[Data records]
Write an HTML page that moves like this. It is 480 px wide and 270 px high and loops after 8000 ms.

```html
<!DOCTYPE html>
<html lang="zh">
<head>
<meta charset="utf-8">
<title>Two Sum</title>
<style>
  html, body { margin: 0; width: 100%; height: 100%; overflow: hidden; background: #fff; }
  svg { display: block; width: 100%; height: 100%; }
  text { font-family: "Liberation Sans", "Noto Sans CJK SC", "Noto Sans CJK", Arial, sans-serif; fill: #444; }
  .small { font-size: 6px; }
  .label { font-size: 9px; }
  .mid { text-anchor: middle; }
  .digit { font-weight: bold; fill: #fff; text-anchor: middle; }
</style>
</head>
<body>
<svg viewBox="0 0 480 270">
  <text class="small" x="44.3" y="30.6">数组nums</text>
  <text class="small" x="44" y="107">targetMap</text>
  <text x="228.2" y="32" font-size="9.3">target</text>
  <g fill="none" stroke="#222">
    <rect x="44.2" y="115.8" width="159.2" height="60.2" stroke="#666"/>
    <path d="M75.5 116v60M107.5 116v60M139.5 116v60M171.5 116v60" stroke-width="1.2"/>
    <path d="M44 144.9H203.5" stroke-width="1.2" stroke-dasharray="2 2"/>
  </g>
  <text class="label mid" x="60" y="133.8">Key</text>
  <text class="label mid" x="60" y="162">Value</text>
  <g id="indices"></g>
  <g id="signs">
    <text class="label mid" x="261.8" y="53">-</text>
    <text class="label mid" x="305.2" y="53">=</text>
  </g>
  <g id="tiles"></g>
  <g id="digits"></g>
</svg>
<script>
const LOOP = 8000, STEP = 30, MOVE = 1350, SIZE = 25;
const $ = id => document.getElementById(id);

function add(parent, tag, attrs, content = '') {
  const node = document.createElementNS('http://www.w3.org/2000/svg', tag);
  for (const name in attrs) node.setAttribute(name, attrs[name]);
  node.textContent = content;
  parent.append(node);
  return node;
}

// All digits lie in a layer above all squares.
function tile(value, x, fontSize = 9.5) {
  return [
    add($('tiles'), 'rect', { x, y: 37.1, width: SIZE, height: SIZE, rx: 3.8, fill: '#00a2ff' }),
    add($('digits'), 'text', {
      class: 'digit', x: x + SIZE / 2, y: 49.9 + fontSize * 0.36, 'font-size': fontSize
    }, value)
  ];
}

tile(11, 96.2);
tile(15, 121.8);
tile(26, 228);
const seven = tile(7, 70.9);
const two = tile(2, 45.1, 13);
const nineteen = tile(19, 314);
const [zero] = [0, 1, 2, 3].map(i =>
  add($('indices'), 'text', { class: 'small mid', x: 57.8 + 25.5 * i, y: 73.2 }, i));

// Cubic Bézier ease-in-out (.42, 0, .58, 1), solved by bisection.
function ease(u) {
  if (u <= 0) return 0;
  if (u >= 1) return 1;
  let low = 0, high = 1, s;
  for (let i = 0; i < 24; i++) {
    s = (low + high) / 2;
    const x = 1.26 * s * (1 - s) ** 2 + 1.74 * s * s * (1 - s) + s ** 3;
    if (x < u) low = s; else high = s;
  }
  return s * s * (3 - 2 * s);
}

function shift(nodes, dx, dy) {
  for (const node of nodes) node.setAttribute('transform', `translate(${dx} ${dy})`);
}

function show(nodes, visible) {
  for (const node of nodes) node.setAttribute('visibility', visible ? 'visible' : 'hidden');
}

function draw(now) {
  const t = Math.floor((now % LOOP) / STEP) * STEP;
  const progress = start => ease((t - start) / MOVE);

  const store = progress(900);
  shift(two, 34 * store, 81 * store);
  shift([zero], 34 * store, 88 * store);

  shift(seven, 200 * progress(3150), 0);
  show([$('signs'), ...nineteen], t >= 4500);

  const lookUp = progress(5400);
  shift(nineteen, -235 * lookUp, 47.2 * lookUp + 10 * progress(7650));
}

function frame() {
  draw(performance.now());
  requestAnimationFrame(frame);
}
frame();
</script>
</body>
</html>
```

--

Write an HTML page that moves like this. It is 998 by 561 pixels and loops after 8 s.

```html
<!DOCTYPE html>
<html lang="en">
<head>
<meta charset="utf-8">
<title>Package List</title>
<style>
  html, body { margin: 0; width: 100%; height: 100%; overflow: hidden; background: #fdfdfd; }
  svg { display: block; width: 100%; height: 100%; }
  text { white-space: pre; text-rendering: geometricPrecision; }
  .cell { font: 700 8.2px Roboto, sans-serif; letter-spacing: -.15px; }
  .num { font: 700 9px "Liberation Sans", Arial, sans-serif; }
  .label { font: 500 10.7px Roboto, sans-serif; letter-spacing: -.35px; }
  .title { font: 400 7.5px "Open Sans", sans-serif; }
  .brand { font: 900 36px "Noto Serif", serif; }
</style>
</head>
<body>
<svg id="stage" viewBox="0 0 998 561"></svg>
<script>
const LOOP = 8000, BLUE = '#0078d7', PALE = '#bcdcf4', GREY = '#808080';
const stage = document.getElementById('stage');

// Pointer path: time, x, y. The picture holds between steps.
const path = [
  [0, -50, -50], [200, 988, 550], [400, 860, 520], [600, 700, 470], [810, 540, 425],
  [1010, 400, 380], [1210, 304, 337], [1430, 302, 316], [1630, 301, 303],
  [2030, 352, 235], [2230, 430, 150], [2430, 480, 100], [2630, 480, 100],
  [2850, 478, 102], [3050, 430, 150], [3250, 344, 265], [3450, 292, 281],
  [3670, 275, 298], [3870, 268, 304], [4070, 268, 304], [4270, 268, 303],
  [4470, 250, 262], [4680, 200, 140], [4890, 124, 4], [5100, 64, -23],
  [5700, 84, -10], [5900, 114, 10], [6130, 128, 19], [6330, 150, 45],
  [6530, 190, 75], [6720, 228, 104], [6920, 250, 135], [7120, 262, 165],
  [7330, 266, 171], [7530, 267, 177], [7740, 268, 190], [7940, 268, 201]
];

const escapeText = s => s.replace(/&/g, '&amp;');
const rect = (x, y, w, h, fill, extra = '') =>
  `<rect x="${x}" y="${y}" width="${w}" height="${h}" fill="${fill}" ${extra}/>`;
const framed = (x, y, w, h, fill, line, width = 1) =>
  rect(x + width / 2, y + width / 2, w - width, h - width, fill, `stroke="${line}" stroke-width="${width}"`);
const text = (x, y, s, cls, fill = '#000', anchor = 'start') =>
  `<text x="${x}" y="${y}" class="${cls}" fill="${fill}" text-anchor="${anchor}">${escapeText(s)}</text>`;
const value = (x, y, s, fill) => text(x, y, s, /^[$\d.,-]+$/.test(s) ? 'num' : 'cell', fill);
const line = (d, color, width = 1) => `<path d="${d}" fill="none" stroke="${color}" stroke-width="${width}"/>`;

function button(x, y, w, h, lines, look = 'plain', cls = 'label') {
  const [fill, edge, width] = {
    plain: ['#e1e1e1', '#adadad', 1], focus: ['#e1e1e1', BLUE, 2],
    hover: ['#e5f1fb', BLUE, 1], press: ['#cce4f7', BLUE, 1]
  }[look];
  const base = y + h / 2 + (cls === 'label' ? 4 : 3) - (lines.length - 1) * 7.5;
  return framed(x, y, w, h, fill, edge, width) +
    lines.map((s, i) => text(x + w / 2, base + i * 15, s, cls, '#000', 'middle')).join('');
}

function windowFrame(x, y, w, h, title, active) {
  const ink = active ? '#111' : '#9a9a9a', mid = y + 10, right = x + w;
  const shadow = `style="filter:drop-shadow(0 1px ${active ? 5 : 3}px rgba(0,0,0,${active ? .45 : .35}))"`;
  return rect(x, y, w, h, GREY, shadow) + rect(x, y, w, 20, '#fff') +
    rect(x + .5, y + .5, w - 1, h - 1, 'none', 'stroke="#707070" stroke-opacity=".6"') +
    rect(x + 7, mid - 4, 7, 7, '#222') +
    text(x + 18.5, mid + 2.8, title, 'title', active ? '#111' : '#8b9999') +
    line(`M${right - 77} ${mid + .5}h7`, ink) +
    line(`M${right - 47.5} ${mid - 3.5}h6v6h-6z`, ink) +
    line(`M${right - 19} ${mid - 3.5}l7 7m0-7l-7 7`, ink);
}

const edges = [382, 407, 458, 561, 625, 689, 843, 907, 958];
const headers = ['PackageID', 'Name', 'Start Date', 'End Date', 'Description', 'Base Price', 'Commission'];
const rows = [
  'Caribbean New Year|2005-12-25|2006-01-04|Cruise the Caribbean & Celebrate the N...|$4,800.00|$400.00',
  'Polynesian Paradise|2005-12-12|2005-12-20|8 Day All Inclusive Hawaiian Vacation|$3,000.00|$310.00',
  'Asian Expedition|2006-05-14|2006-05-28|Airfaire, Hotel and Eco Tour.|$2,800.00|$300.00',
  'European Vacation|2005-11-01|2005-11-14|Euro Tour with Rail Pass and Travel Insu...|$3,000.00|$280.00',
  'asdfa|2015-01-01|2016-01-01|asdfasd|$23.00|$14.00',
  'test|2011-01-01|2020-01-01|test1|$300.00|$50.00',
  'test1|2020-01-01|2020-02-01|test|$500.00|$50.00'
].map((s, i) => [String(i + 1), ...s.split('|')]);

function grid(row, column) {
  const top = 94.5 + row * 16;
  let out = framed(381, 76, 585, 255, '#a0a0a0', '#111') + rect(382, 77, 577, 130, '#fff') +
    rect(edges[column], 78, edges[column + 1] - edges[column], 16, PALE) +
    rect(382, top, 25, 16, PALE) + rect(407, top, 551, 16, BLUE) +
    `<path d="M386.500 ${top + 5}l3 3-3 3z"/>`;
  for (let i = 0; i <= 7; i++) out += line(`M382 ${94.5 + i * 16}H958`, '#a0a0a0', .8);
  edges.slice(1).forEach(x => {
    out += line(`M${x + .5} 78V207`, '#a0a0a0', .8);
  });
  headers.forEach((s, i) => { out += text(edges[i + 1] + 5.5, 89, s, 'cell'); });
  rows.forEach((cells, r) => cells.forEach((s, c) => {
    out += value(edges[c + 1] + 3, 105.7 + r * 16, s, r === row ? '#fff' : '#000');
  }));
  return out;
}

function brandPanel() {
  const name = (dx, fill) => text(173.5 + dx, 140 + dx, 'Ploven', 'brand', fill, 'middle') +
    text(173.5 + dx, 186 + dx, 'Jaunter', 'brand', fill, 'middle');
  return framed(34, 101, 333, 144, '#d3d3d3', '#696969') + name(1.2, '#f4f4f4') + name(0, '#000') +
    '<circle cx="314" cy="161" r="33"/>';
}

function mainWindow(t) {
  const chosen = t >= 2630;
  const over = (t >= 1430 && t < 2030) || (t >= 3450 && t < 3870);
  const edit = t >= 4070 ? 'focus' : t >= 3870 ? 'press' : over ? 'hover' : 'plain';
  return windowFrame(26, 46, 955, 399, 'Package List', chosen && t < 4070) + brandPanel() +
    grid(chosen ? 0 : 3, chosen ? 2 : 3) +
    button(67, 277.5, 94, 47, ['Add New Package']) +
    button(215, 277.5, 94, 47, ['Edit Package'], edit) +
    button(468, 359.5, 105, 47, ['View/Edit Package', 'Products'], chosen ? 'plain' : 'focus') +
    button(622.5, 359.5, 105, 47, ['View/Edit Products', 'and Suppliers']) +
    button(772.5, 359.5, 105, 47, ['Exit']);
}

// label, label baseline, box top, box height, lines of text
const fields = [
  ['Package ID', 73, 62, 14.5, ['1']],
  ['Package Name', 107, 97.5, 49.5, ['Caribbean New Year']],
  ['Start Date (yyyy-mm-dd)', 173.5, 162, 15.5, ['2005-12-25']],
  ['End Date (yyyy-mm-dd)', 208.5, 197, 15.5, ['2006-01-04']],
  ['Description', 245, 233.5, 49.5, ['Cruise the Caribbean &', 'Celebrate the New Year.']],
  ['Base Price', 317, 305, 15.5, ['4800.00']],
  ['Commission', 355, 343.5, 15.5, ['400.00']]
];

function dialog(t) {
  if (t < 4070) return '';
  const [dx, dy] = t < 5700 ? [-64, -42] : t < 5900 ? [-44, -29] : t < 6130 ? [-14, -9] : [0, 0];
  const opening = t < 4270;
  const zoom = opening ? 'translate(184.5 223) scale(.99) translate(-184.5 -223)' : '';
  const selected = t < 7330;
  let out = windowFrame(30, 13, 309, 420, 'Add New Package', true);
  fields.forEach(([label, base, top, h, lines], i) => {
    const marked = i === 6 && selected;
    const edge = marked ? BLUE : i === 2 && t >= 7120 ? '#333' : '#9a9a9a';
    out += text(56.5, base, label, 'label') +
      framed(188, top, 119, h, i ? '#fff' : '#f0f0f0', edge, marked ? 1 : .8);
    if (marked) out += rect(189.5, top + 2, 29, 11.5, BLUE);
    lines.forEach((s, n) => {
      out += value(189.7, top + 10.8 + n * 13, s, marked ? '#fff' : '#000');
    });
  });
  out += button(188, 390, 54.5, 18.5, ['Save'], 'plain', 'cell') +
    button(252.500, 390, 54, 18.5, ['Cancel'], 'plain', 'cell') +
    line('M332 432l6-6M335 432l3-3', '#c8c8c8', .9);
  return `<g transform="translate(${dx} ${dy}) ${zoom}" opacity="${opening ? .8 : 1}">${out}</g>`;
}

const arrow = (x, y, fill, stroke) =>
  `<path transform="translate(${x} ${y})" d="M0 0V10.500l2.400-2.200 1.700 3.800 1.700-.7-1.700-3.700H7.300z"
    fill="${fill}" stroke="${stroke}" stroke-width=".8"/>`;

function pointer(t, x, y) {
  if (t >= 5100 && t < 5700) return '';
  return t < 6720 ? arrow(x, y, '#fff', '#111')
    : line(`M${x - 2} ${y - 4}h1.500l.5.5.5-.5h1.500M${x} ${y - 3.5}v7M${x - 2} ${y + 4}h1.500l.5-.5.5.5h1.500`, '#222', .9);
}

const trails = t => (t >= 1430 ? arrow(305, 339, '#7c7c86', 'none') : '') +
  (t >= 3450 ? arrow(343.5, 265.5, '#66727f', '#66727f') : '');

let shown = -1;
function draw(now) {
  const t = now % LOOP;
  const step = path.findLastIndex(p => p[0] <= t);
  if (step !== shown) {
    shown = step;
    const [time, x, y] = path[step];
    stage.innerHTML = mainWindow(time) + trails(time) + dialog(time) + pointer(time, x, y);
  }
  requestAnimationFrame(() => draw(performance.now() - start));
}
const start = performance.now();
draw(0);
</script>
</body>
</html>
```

= Required action =
Scan the records above for the word "label". Show each line in which it appears.

= Answer to the problem =
  .label { font-size: 9px; }
  <text class="label mid" x="60" y="133.8">Key</text>
  <text class="label mid" x="60" y="162">Value</text>
    <text class="label mid" x="261.8" y="53">-</text>
    <text class="label mid" x="305.2" y="53">=</text>
  .label { font: 500 10.7px Roboto, sans-serif; letter-spacing: -.35px; }
function button(x, y, w, h, lines, look = 'plain', cls = 'label') {
  const base = y + h / 2 + (cls === 'label' ? 4 : 3) - (lines.length - 1) * 7.5;
// label, label baseline, box top, box height, lines of text
  fields.forEach(([label, base, top, h, lines], i) => {
    out += text(56.5, base, label, 'label') +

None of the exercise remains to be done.